If you ever tried raising debt capital from a bank, you know that lenders base their decisions on business cash flow. In other words, the key consideration is whether the business can repay the loan in full and on time.
Lenders build in the risk into the debt service coverage ratio. This gives the bank the extra margin of safety if the business earnings dip temporarily. Typical DSCR expected by commercial lenders is in the range of 1.25 – 1.5.
Banker’s main worry: default
In addition, banks expect that some loans may go sour. To address the risk of default, your bank will look for some collateral. Business owners can expect that only a fraction of their business asset values can be pledged as a loan collateral.
Typical business asset values as loan collateral
Accounts receivable, adjusted for uncollectible bad debt may fetch close to 75% of their book value, the finished goods inventory around 50-60%. Hard business assets such as furniture, fixtures and equipment (FF&E) are likely to be worth about 50% of their fair market value when offered as collateral.
Some banks may even be willing to accept certain intangible assets, especially the readily marketable trademarks, copyrights and patents. If a licensing agreement is in place, you can use the Discounted Cash Flow method to determine the value of such assets. Otherwise, you will need to research typical royalty rates and prepare a defensible income forecast for your intangible asset valuation.

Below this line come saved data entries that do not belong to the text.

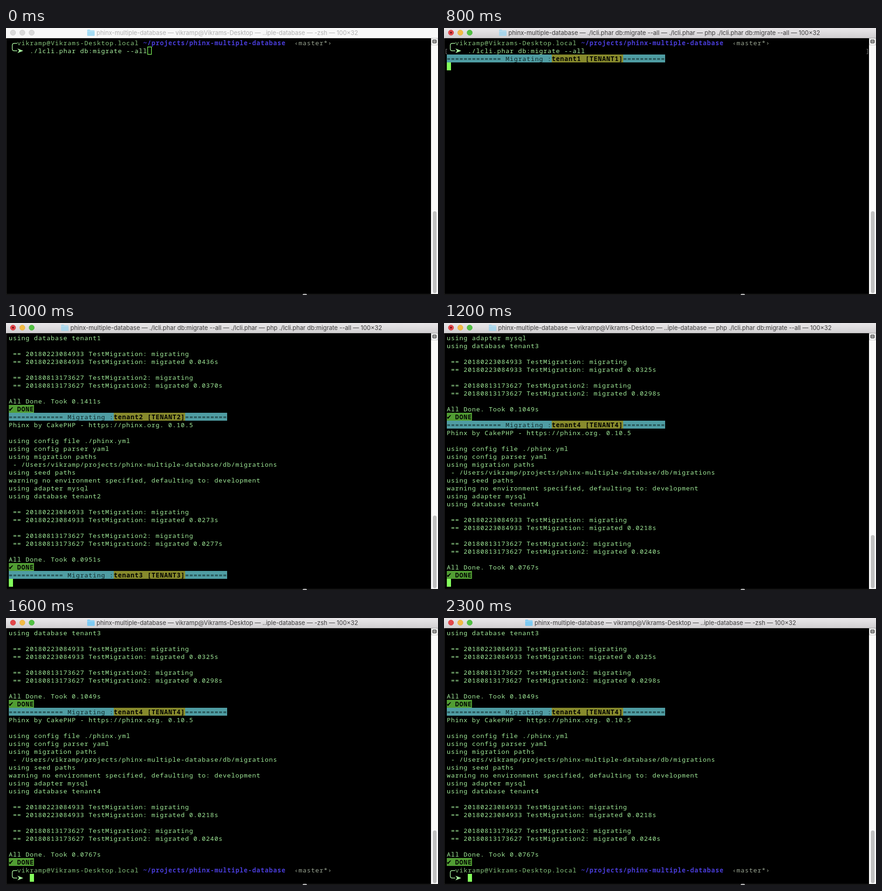
An HTML page that plays this animation: 926 by 574 pixels, repeating every 2.4 s.

```html
<!DOCTYPE html>
<html lang="en">
<head>
<meta charset="utf-8">
<title>Terminal</title>
<style>
  html, body { margin: 0; width: 100%; height: 100%; overflow: hidden; background: #000; }
  svg { display: block; width: 926px; height: 574px; }
  text { white-space: pre; }
  .term { font: 300 13.4px "Noto Sans Mono", "DejaVu Sans Mono", monospace; letter-spacing: .96px; }
  .bold { font-weight: 700; }
  .bar { font: 400 12.9px Inter, Roboto, sans-serif; }
  .mark { font: 14px "DejaVu Sans", sans-serif; }
</style>
</head>
<body>
<svg id="stage" viewBox="0 0 926 574"></svg>
<script>
const LOOP = 2400, COLS = 9, ROW = 17, LEFT = 6, TOP = 23, ROWS = 32, BASE = 14;
const stage = document.getElementById('stage');
const C = {
  text: '#a0ea98', host: '#86c47c', command: '#a8f09e', path: '#493cd8', branch: '#9ba693',
  cursor: '#84ff5c', teal: '#4f9da3', olive: '#878a2c', done: '#519d33'
};
const user = 'vikramp', host = 'Vikrams-Desktop', project = 'phinx-multiple-database';
const command = './lcli.phar db:migrate --all';
const colX = col => LEFT + col * COLS;
const rowY = row => TOP + row * ROW;

const rect = (x, y, w, h, fill, extra = '') =>
  `<rect x="${x}" y="${y}" width="${w}" height="${h}" fill="${fill}" ${extra}/>`;
const text = (x, y, s, fill, cls = 'term') => `<text x="${x}" y="${y}" fill="${fill}" class="${cls}">${s}</text>`;
const cell = (col, row, s, fill, cls) => text(colX(col), rowY(row) + BASE, s, fill, cls);
const back = (col, row, n, fill) => rect(colX(col), rowY(row), n * COLS, ROW, fill);
const stroke = (d, color) => `<path d="${d}" fill="none" stroke="${color}" stroke-width="1.5"/>`;

// Each terminal line is a function of the row it lands on.
const plain = s => row => cell(0, row, s, C.text);

const promptTop = row => {
  const y = rowY(row);
  return stroke(`M13.5 ${y + 17}V${y + 14}Q13.5 ${y + 10} 18 ${y + 10}H24`, C.command) +
    cell(2, row, `${user}@${host}.local`, C.host) +
    cell(32, row, `~/projects/${project}`, C.path, 'term bold') +
    cell(68, row, '‹master*›', C.branch);
};

const promptEnd = (typed, framed) => row => {
  const y = rowY(row);
  return stroke(`M13.5 ${y}V${y + 5}Q13.5 ${y + 9} 18 ${y + 9}H24`, C.command) +
    `<path d="M24.5 ${y + 4}L37 ${y + 9}L24.5 ${y + 14}L28 ${y + 9}Z" fill="${C.command}"/>` +
    cell(5, row, typed, C.command) +
    (framed ? text(0.5, y + BASE, '[', '#777') + text(904, y + BASE, ']', '#777') : '');
};

const banner = n => row =>
  back(0, row, 25, C.teal) + back(25, row, 17, C.olive) + back(42, row, 10, C.teal) +
  cell(0, row, '============= Migrating :', '#10282a') +
  cell(25, row, `tenant${n} [TENANT${n}]`, '#000', 'term bold') +
  cell(42, row, '==========', '#10282a');

const doneLine = row => back(0, row, 6, C.done) +
  text(colX(0) - 1, rowY(row) + BASE, '✔', '#000', 'mark') + cell(2, row, 'DONE', '#000', 'term bold');

const report = (n, first, second, total) => [
  ...['Phinx by CakePHP - https://phinx.org. 0.10.5', '',
    'using config file ./phinx.yml', 'using config parser yaml', 'using migration paths',
    ` - /Users/${user}/projects/${project}/db/migrations`, 'using seed paths',
    'warning no environment specified, defaulting to: development',
    'using adapter mysql', `using database tenant${n}`, '',
    ' == 20180223084933 TestMigration: migrating',
    ` == 20180223084933 TestMigration: migrated ${first}s`, '',
    ' == 20180813173627 TestMigration2: migrating',
    ` == 20180813173627 TestMigration2: migrated ${second}s`, '',
    `All Done. Took ${total}s`].map(plain), doneLine];

const idle = [promptTop, promptEnd(command, false)];
const started = [promptTop, promptEnd(command, true)];
const one = [...started, banner(1)];
const two = [...one, ...report(1, '0.0436', '0.0370', '0.1411'), banner(2)];
const three = [...two, ...report(2, '0.0273', '0.0277', '0.0951'), banner(3)];
const four = [...three, ...report(3, '0.0325', '0.0298', '0.1049'), banner(4)];
const finished = [...four, ...report(4, '0.0218', '0.0240', '0.0767')];
const ready = [...finished, promptTop, promptEnd('', false)];

const home = `${user}@${host} — ..iple-database`;
const titles = {
  shell: { x: 194, s: `${home} — -zsh` },
  launch: { x: 215, s: `${command} — ./lcli.phar — -zsh` },
  php: { x: 138, s: `${command} — ./lcli.phar — php ${command}`, busy: true },
  last: { x: 116, s: `${home} — php ${command}`, busy: true }
};

const states = [
  { at: 0, lines: idle, title: titles.shell, inactive: true, col: 33 },
  { at: 400, lines: started, title: titles.launch },
  { at: 500, lines: started, title: titles.php },
  { at: 600, lines: one, title: titles.php },
  { at: 900, lines: two, title: titles.php },
  { at: 1000, lines: three, title: titles.php },
  { at: 1100, lines: four, title: titles.php },
  { at: 1200, lines: finished, title: titles.last },
  { at: 1300, lines: ready, title: titles.shell, col: 5 }
];

function titleBar({ title, inactive }) {
  const lights = inactive ? ['#dadada', '#dadada', '#dadada'] : ['#e2474b', '#f2bb45', '#52c043'];
  const rims = inactive ? ['#c8c8c8', '#c8c8c8', '#c8c8c8'] : ['#d34145', '#e3ac3e', '#47b03b'];
  const folder = inactive ? '#a5dcf4' : title.busy ? '#a9d5ea' : '#7fcbf2';
  const fx = title.x - 20;
  return rect(0, 0, 926, 22, inactive ? '#f8f8f8' : 'url(#bar)') +
    rect(0, 21, 926, 1, inactive ? '#dedede' : '#b5b3b5') +
    lights.map((c, i) =>
      `<circle cx="${15 + 20 * i}" cy="10" r="5.7" fill="${c}" stroke="${rims[i]}" stroke-width=".8"/>`).join('') +
    (title.busy ? '<circle cx="15" cy="10" r="2" fill="#6d1012"/>' : '') +
    `<path d="M${fx} 5q0-1.5 1.5-1.5h4l1.5 1.5h7.5q1.5 0 1.5 1.5v9q0 1.5-1.5 1.5h-13q-1.5 0-1.5-1.5z" fill="${folder}"/>` +
    rect(fx, 6.5, 16, 1, '#fff', 'opacity=".35"') +
    text(title.x, 15, `${project} — ${title.s} — 100×32`, inactive ? '#b1b1b1' : '#3d3c3d', 'bar');
}

function scrollBar(scroll) {
  const h = 16474 / (93.6 + scroll);
  return rect(911, 22, 15, 550, '#fafafa') +
    rect(911.5, 22.5, 14, 14, '#fafafa', 'stroke="#c4c4c4"') +
    rect(914.5, 25.5, 8, 7, '#777', 'stroke="#444" rx="1"') +
    rect(916, 27, 5, 1, '#ddd') + rect(916, 30, 5, 1, '#ddd') +
    rect(915, 570 - h, 8, h, '#c1c1c1', 'rx="4"');
}

function draw(state) {
  const { lines, col, inactive } = state;
  const cursorLine = col === undefined ? lines.length : lines.length - 1;
  const scroll = Math.max(0, cursorLine + 1 - ROWS);
  const cx = colX(col || 0), cy = rowY(cursorLine - scroll);
  stage.innerHTML =
    `<defs><linearGradient id="bar" x2="0" y2="1">
      <stop stop-color="#e9e7e9"/><stop offset="1" stop-color="#d1cfd1"/></linearGradient></defs>` +
    rect(0, 0, 926, 574, '#000') +
    stroke('M.5 22V572.5H911', '#242424') +
    lines.slice(scroll).map((line, row) => line(row)).join('') +
    (inactive
      ? rect(cx + .7, cy + .7, 8, 16, 'none', `stroke="${C.cursor}" stroke-width="1.3"`)
      : rect(cx, cy, COLS, ROW, C.cursor)) +
    titleBar(state) + scrollBar(scroll) +
    rect(636, 571.5, 9, 4, '#b9b9b9', 'rx="2"');
}

let shown;
function tick(now) {
  const t = now % LOOP;
  const state = states.filter(s => s.at <= t).pop();
  if (state !== shown) draw(shown = state);
  requestAnimationFrame(tick);
}
tick(0);
</script>
</body>
</html>
```
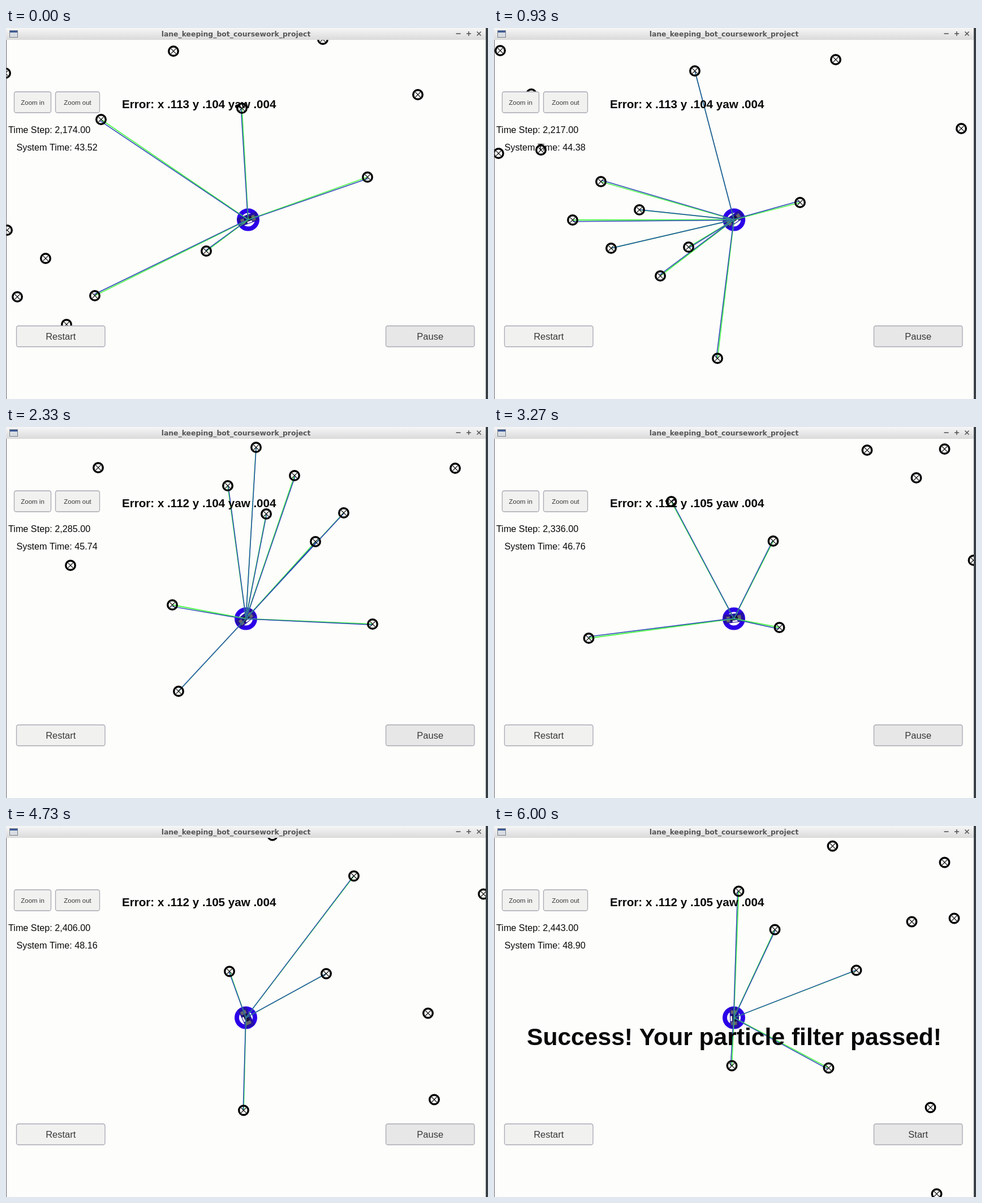
Write an HTML page with a canvas that moves like this. It is 852 by 657 pixels and loops after 6.07 s.

```html
<!DOCTYPE html>
<html lang="en">
<head>
<meta charset="utf-8">
<title>Particle filter</title>
<style>
html, body { margin: 0; width: 100%; height: 100%; overflow: hidden; background: #fdfdfb; }
canvas { display: block; }
</style>
</head>
<body>
<canvas id="stage" width="852" height="657"></canvas>
<script>
const ctx = document.getElementById('stage').getContext('2d');
const LOOP = 6070, TICK = 200 / 3, SENSOR_RANGE = 321, LAST_STEP = 2443;
const SANS = '"Liberation Sans", Arial, sans-serif';
const INK = '#080808';

// Landmarks on the map, in pixels of the opening view
const landmarks = [
  [296, 41], [560, 20], [-1, 80], [728, 118], [417, 142], [168, 162], [639, 264], [354, 395],
  [157, 474], [107, 525], [-104, 302], [-121, 203], [-179, 308], [-176, 126], [208, 671], [-277, 394],
  [-146, 637], [-135, 790], [-326, 567], [-472, 809], [-421, 322], [-497, 563], [-485, 254], [-319, 174]
];
// One block of the map is a tilted square
for (const i of [0, 1])
  for (const j of [0, 1]) landmarks.push([2 + 68 * i - 50 * j, 358 + 50 * i + 68 * j]);

// Waypoints of the drive; the curve between them is a spline over the time step
const route = [
  { tick: 0, step: 2174, x: 0, y: 0 },
  { tick: 14, step: 2217, x: 187, y: -86 },
  { tick: 23, step: 2247, x: 302, y: -184 },
  { tick: 35, step: 2285, x: 440, y: -322 },
  { tick: 49, step: 2336, x: 639.5, y: -435 },
  { tick: 71, step: 2406, x: 892, y: -305.5 },
  { tick: 82, step: LAST_STEP, x: 917.5, y: -138.5 }
];

const noise = k => { const v = Math.sin(k * 12.9898) * 43758.5453; return v - Math.floor(v); };
const mix = (a, b, u) => a + (b - a) * u;

const chord = (i, axis) =>
  (route[i + 1][axis] - route[i][axis]) / (route[i + 1].step - route[i].step);

function slope(i, axis) {
  const last = route.length - 1;
  if (i === 0) return 1.5 * chord(0, axis) - 0.5 * slope(1, axis);
  if (i === last) return 1.5 * chord(last - 1, axis) - 0.5 * slope(last - 1, axis);
  const [a, b, c] = [i - 1, i, i + 1].map(k => route[k].step);
  return mix(chord(i - 1, axis), chord(i, axis), (b - a) / (c - a));
}

// Position and speed along one axis at a time step inside leg i
function follow(i, axis, step) {
  const from = route[i], to = route[i + 1], span = to.step - from.step;
  const u = (step - from.step) / span, m = chord(i, axis);
  const p = slope(i, axis), q = slope(i + 1, axis), bend = p + q - 2 * m;
  return {
    at: from[axis] + span * u * (p + u * (m - p - bend + u * bend)),
    speed: p + u * (2 * (m - p - bend) + 3 * u * bend)
  };
}

function poseAt(tick) {
  let i = 0;
  while (i < route.length - 2 && tick >= route[i + 1].tick) i++;
  const from = route[i], to = route[i + 1];
  const progress = Math.min(1, (tick - from.tick) / (to.tick - from.tick));
  const step = Math.round(mix(from.step, to.step, progress));
  const x = follow(i, 'x', step), y = follow(i, 'y', step);
  return { step, x: x.at, y: y.at, angle: Math.atan2(y.speed, x.speed) };
}

function line(x0, y0, x1, y1, color, width) {
  ctx.strokeStyle = color;
  ctx.lineWidth = width;
  ctx.beginPath();
  ctx.moveTo(x0, y0);
  ctx.lineTo(x1, y1);
  ctx.stroke();
}

function cross(x, y, r, color, width) {
  line(x - r, y - r, x + r, y + r, color, width);
  line(x - r, y + r, x + r, y - r, color, width);
}

function ring(x, y, r, color, width) {
  ctx.strokeStyle = color;
  ctx.lineWidth = width;
  ctx.beginPath();
  ctx.arc(x, y, r, 0, 2 * Math.PI);
  ctx.stroke();
}

function rect(x, y, w, h, color) {
  ctx.fillStyle = color;
  ctx.fillRect(x, y, w, h);
}

function text(str, x, y, font, color = INK, align = 'left') {
  ctx.font = font;
  ctx.fillStyle = color;
  ctx.textAlign = align;
  ctx.fillText(str, x, y);
}

function button(label, x, y, w, size, fill = '#f1f1f0') {
  ctx.fillStyle = fill;
  ctx.strokeStyle = '#a8a8b2';
  ctx.lineWidth = 1.3;
  ctx.beginPath();
  ctx.roundRect(x, y, w, 37, 3.5);
  ctx.fill();
  ctx.stroke();
  text(label, x + w / 2, y + 18.5 + size * 0.36, `${size}px ${SANS}`, '#383838', 'center');
}

function landmark(x, y) {
  ring(x, y, 8.3, '#000', 3.4);
  cross(x, y, 4.5, '#111', 1.1);
}

function car(x, y, angle) {
  ring(x, y, 16, '#2c00e8', 8);
  ctx.save();
  ctx.translate(x, y);
  ctx.rotate(angle);
  rect(-18, -9, 36, 16, '#2411a0');
  rect(-6, -5, 13, 9, '#17133f');
  for (const side of [-10, 10]) rect(side - 3, -5, 6, 10, '#66666c');
  rect(-3, 3, 9, 3, '#e8e8f4');
  ctx.restore();
}

// True range in green, the noisy measurement beside it in blue
function beam(cx, cy, x, y, seed) {
  const dist = Math.hypot(x - cx, y - cy), miss = 6 * noise(seed) - 3;
  const nx = (cy - y) / dist, ny = (x - cx) / dist;
  line(cx, cy, x, y, '#4cf84c', 1.8);
  line(cx + nx * miss / 4, cy + ny * miss / 4, x + nx * miss, y + ny * miss, '#2848b4', 1.5);
}

function windowFrame() {
  const bar = ctx.createLinearGradient(0, 0, 0, 21);
  bar.addColorStop(0, '#f6f6f6');
  bar.addColorStop(1, '#dadada');
  rect(0, 0, 848, 21, bar);
  rect(0, 21, 1, 636, '#66666a');
  rect(848, 0, 4, 657, '#3a4146');
  rect(6, 4, 15, 13, '#77808c');
  rect(7, 5, 13, 3, '#3d5a98');
  rect(7, 8, 13, 8, '#d9dde2');
  text('lane_keeping_bot_coursework_project', 406.5, 14.5,
    'bold 12.4px "DejaVu Sans", sans-serif', '#565656', 'center');
  for (const x of [799.5, 818]) line(x - 4, 10, x + 4, 10, '#555', 1.6);
  line(818, 6, 818, 14, '#555', 1.6);
  cross(836, 10, 3.5, '#555', 1.6);
}

function hud(step) {
  const done = step === LAST_STEP;
  const errX = step < 2232 ? '.113' : '.112', errY = step < 2310 ? '.104' : '.105';
  button('Zoom in', 14.5, 113, 65, 11.5);
  button('Zoom out', 87.5, 113, 78, 11.5);
  button('Restart', 18.5, 527.5, 156.5, 16.5);
  button(done ? 'Start' : 'Pause', 671.5, 527.5, 156.5, 16.5, '#e7e7e7');
  text(`Error: x ${errX} y ${errY} yaw .004`, 205, 141.5, `bold 20.6px ${SANS}`);
  text(`Time Step: ${step.toLocaleString('en-US')}.00`, 4, 186, `16.2px ${SANS}`);
  text(`System Time: ${((step + 2) / 50).toFixed(2)}`, 18.5, 217, `16.2px ${SANS}`);
  if (done) text('Success! Your particle filter passed!', 424.5, 388, `bold 42.6px ${SANS}`, INK, 'center');
}

function render(now) {
  const tick = Math.floor((now % LOOP + 4) / TICK);
  const { step, x, y, angle } = poseAt(tick);
  const cx = 424 + 4 * Math.exp(-tick / 5), cy = 339.5;
  const visible = landmarks.map(([lx, ly]) => [lx + x, ly + y]);

  rect(0, 0, 852, 657, '#fdfdfb');
  car(cx, cy, angle);
  visible.forEach(([lx, ly], i) => {
    if (Math.hypot(lx - cx, ly - cy) < SENSOR_RANGE) beam(cx, cy, lx, ly, step + i * 7.3);
  });
  visible.forEach(([lx, ly]) => landmark(lx, ly));
  hud(step);
  windowFrame();
  requestAnimationFrame(render);
}
requestAnimationFrame(render);
</script>
</body>
</html>
```
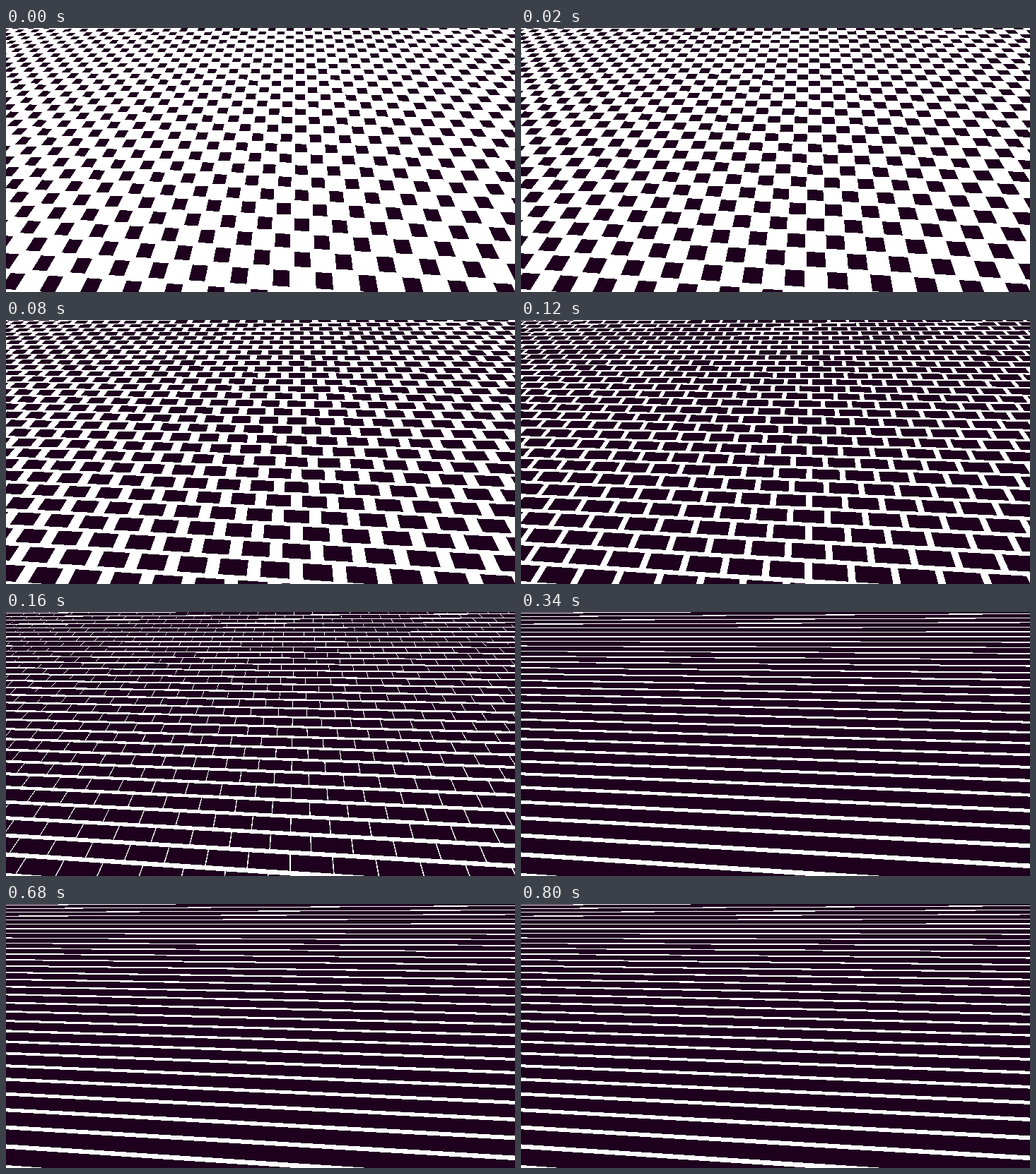
These frames come from a looping animation (720x374 px, 840 ms). An HTML page with a canvas:

```html
<!DOCTYPE html>
<html lang="en">
<head>
<meta charset="utf-8">
<title>Sliding brick plane</title>
<style>
  html, body { margin: 0; width: 100%; height: 100%; overflow: hidden; background: #fff; }
  canvas { display: block; width: 720px; height: 374px; }
</style>
</head>
<body>
<canvas id="stage" width="720" height="374"></canvas>
<script>
const W = 720, H = 374, LOOP = 840, STEP = 20;
const ctx = document.getElementById('stage').getContext('2d');

// Tilted plane: u runs along a row, v counts rows upward.
const origin = { x: 400.9, y: 370 };
const rowVanish = { x: -4700, y: 33 };
const columnVanish = { x: 411.7, y: -265.2 };
const rowScale = -0.01209, columnScale = 0.04848;

const HALF_GAP = 0.11;
const INK = 0xff1e001e, PAPER = 0xffffffff;

const image = ctx.createImageData(W, H);
const pixels = new Uint32Array(image.data.buffer);

// For each pixel: how far it lies left of its brick's fixed right edge.
// 2 marks the white band between two rows.
const reach = new Float32Array(W * H);

function toPlane(x, y) {
  const ax = rowScale * (rowVanish.x - x), ay = rowScale * (rowVanish.y - y);
  const bx = columnScale * (columnVanish.x - x), by = columnScale * (columnVanish.y - y);
  const dx = x - origin.x, dy = y - origin.y;
  const det = ax * by - ay * bx;
  return [(dx * by - dy * bx) / det, (ax * dy - ay * dx) / det];
}

for (let y = 0, i = 0; y < H; y++) {
  for (let x = 0; x < W; x++, i++) {
    const [u, v] = toPlane(x + 0.5, y + 0.5);
    const row = Math.floor(v);
    const across = u - (row & 1) / 2;
    const inBand = Math.abs(v - row - 0.5) > 0.5 - HALF_GAP;
    reach[i] = inBand ? 2 : Math.ceil(across) - across;
  }
}

const brickWidth = time => Math.min(1, 0.39 + 0.00365 * time);

let shownWidth = -1;

function draw(now) {
  const time = Math.floor(now % LOOP / STEP) * STEP;
  const width = brickWidth(time);
  if (width !== shownWidth) {
    shownWidth = width;
    for (let i = 0; i < pixels.length; i++) {
      pixels[i] = reach[i] <= width ? INK : PAPER;
    }
    ctx.putImageData(image, 0, 0);
  }
}

let start;
function tick(now) {
  start ??= now;
  draw(now - start);
  requestAnimationFrame(tick);
}

draw(0);
requestAnimationFrame(tick);
</script>
</body>
</html>
```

Lenders: what are the business assets worth in a liquidation
Business owners and lenders often disagree on the value of business assets used as business loan collateral. The reasons are obvious: from the lender’s perspective a low-risk loan is one offered to a business with plenty of stable cash flow backed by a valuable, highly marketable asset base.
If the loan goes bad, the bank will look to dispose of these assets quickly. Hence, your lender is likely to use the so-called liquidation premise when valuing your business assets.
Business owners: what is the cost to replace business assets?
The fair market value of these assets can be considerably higher. Business owners often object to the lender’s business valuation results – after all, they know what their inventory is worth when sold in the normal course of business. Besides, it seems far more reasonable to value the FF&E on a replacement cost, value in use or going concern basis.
Different assumptions lead to differences in business valuation results!
Whose valuation is right? Actually, both sides are correct! As is the case with any business valuation, the assumptions drive the results. Put differently, the business owners and the lender use different premises of value – each based on their respective position.
Both the lender and business owners need to understand that this business value spread is normal, then work together to find an acceptable compromise.